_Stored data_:

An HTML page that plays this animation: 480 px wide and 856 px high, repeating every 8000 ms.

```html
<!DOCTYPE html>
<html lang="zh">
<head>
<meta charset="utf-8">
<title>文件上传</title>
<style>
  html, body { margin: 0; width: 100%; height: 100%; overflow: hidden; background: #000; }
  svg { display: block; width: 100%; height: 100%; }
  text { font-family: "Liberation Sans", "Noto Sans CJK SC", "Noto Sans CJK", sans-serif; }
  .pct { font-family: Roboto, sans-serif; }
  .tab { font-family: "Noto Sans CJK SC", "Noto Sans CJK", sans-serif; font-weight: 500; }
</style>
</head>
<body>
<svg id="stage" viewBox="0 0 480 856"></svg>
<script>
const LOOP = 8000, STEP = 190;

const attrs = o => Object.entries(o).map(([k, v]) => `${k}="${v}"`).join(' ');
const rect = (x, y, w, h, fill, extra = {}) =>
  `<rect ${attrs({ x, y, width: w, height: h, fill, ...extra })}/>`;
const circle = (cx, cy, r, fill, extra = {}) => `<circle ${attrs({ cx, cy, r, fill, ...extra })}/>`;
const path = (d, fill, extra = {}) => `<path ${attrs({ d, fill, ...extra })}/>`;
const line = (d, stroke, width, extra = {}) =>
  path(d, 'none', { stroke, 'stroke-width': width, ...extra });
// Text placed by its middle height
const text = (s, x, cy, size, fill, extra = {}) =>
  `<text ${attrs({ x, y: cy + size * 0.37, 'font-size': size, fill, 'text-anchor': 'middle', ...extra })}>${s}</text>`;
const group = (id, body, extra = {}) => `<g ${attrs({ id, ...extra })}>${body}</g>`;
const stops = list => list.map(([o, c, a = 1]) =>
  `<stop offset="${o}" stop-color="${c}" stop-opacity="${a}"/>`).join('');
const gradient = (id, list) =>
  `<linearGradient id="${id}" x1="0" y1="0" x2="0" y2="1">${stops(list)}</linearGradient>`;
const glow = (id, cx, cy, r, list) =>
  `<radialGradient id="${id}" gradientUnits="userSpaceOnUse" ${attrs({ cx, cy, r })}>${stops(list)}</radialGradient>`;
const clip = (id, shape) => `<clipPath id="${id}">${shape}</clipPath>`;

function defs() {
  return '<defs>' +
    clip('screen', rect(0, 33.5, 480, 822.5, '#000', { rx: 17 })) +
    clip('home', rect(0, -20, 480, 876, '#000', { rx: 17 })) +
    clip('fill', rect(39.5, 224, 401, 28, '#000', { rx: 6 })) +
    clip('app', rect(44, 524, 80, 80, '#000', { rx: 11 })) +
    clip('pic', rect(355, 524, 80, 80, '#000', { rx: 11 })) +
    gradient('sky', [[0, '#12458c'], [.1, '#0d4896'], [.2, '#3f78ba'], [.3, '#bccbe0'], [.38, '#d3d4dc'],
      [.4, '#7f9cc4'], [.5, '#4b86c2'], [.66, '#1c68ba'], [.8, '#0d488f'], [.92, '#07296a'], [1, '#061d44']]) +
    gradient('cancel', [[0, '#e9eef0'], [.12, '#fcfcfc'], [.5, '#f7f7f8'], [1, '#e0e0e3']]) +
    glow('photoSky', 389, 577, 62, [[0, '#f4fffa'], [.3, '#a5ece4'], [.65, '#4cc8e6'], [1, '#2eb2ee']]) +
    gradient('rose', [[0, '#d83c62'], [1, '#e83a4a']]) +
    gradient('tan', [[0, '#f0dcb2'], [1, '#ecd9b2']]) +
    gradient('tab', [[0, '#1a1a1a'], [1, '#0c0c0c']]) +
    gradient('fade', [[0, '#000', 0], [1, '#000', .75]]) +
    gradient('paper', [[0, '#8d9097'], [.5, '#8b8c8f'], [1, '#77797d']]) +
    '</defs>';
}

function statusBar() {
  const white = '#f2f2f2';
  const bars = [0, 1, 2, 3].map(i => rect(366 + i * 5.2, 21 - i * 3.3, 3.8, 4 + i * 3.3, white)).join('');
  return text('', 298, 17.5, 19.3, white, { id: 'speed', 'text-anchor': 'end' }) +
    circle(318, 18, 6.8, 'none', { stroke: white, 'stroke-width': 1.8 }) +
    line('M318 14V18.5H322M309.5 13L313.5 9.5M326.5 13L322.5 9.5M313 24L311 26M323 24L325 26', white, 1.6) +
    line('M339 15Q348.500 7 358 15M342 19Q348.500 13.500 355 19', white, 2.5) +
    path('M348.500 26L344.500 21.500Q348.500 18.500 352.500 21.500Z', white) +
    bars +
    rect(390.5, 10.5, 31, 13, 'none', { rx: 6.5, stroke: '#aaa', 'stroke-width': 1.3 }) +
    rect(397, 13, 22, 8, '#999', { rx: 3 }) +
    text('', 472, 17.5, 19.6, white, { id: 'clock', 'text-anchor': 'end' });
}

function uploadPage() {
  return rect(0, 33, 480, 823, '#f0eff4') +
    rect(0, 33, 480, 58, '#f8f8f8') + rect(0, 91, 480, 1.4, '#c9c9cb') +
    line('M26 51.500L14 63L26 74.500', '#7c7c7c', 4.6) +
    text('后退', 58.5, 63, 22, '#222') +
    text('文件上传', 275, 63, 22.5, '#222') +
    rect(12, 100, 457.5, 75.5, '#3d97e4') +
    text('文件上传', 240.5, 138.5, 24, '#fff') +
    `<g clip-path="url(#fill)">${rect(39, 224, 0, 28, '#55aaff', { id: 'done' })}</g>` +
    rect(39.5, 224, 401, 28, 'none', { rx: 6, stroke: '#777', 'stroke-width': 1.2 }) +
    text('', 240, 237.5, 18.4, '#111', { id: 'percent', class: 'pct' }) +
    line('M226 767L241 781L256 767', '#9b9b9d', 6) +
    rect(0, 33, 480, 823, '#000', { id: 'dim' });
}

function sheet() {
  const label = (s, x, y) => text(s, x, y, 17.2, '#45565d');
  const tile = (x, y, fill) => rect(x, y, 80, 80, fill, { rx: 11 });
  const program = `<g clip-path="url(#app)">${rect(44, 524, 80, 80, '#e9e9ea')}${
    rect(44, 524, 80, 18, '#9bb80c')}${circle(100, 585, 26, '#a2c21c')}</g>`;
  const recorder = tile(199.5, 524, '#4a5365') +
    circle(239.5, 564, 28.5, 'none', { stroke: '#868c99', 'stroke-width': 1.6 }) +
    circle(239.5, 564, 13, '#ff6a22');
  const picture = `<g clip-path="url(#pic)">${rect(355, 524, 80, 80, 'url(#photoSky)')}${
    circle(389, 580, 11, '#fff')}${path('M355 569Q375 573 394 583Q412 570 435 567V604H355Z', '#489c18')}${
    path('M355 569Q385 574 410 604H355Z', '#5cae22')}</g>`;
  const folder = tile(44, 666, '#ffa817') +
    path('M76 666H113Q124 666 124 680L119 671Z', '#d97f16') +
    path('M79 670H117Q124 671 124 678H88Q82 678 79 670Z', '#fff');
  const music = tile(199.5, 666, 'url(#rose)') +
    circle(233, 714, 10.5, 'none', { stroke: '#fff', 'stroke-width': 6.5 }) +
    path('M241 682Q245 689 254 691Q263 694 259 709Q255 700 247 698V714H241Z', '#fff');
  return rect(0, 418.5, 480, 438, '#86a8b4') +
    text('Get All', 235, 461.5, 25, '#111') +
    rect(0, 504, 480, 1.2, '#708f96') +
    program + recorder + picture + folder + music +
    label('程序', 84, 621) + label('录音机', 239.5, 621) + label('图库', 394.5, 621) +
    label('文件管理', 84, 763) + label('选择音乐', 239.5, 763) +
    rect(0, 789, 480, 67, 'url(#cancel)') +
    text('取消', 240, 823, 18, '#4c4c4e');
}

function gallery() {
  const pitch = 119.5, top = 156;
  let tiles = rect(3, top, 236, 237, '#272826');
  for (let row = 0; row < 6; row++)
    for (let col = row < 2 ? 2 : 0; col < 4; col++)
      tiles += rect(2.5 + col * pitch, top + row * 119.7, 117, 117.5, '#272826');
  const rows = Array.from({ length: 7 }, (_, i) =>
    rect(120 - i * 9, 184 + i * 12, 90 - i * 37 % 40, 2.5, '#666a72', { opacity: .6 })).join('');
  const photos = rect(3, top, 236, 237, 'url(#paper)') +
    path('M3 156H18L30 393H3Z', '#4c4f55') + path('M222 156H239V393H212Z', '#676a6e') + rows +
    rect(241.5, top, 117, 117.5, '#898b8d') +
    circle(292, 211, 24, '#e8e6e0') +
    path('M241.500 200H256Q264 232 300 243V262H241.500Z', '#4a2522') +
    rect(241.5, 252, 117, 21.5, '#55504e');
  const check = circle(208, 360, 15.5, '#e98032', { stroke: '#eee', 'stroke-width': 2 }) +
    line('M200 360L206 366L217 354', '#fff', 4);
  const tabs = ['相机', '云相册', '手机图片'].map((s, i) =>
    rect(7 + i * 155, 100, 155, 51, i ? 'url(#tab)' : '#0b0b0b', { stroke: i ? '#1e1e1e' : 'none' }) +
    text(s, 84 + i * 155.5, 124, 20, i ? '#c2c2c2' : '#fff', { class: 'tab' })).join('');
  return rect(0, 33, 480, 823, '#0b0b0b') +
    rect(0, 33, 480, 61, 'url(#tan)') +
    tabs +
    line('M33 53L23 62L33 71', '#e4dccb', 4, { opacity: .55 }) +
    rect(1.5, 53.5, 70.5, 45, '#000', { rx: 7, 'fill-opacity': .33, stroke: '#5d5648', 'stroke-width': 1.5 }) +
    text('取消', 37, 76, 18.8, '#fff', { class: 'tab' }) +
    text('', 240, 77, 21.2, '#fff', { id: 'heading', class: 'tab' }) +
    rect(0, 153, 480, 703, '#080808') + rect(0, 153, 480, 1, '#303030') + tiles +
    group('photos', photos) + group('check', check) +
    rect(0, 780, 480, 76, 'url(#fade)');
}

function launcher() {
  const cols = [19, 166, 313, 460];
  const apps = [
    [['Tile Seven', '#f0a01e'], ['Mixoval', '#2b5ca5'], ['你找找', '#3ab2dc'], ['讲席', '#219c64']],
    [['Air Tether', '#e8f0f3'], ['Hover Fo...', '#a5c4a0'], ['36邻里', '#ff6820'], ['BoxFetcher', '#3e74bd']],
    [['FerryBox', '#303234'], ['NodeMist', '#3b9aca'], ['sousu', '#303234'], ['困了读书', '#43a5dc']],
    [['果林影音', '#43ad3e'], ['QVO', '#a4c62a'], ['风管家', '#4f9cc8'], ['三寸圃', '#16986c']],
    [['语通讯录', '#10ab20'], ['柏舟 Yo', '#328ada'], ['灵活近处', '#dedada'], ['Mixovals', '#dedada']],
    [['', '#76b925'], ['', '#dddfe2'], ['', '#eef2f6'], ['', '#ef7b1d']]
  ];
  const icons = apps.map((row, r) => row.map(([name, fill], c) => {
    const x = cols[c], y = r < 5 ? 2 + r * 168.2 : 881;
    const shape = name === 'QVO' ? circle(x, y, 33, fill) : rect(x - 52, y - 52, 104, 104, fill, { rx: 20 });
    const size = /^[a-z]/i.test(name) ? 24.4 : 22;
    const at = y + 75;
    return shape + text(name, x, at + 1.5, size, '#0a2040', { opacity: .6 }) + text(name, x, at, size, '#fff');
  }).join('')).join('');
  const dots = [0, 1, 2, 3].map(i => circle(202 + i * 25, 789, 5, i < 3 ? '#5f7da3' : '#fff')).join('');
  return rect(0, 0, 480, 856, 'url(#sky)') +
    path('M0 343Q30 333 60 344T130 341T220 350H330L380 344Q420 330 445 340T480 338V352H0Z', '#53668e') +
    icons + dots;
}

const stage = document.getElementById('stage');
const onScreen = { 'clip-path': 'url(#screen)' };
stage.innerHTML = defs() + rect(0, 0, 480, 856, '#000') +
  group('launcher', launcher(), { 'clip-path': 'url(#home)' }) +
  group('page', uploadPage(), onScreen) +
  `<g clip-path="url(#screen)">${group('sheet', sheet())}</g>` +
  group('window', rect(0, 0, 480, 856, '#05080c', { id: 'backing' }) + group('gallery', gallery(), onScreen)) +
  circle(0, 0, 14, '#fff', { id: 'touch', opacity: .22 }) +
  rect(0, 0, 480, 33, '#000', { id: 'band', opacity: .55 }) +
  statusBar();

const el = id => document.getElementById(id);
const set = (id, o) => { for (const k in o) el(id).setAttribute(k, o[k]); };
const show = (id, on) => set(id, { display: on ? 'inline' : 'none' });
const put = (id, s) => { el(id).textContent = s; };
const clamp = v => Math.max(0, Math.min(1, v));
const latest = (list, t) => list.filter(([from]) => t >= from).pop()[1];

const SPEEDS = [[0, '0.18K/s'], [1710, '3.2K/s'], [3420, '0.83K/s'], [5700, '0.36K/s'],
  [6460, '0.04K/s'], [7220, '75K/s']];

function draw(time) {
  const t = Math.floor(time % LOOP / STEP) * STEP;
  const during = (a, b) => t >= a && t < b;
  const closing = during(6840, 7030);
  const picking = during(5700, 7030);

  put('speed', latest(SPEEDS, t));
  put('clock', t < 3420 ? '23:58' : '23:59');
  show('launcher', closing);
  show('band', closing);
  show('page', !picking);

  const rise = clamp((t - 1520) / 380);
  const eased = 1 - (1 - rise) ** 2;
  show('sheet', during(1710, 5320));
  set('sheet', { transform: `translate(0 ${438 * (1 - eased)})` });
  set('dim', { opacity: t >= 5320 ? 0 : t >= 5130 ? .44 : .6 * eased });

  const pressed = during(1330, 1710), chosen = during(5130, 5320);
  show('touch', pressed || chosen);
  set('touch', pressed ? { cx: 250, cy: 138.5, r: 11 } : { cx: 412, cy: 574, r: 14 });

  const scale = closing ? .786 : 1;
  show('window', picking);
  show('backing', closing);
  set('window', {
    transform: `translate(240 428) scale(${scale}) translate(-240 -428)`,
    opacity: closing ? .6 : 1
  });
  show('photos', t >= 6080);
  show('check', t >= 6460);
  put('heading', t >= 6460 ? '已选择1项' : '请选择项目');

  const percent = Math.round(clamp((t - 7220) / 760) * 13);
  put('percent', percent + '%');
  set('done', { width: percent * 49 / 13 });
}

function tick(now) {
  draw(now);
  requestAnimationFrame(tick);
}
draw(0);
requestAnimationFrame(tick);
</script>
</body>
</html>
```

_Problem description_: Using the entries above, tally how many lines have the word "launcher" in them; write the number and nothing more.

_Answer space_: 3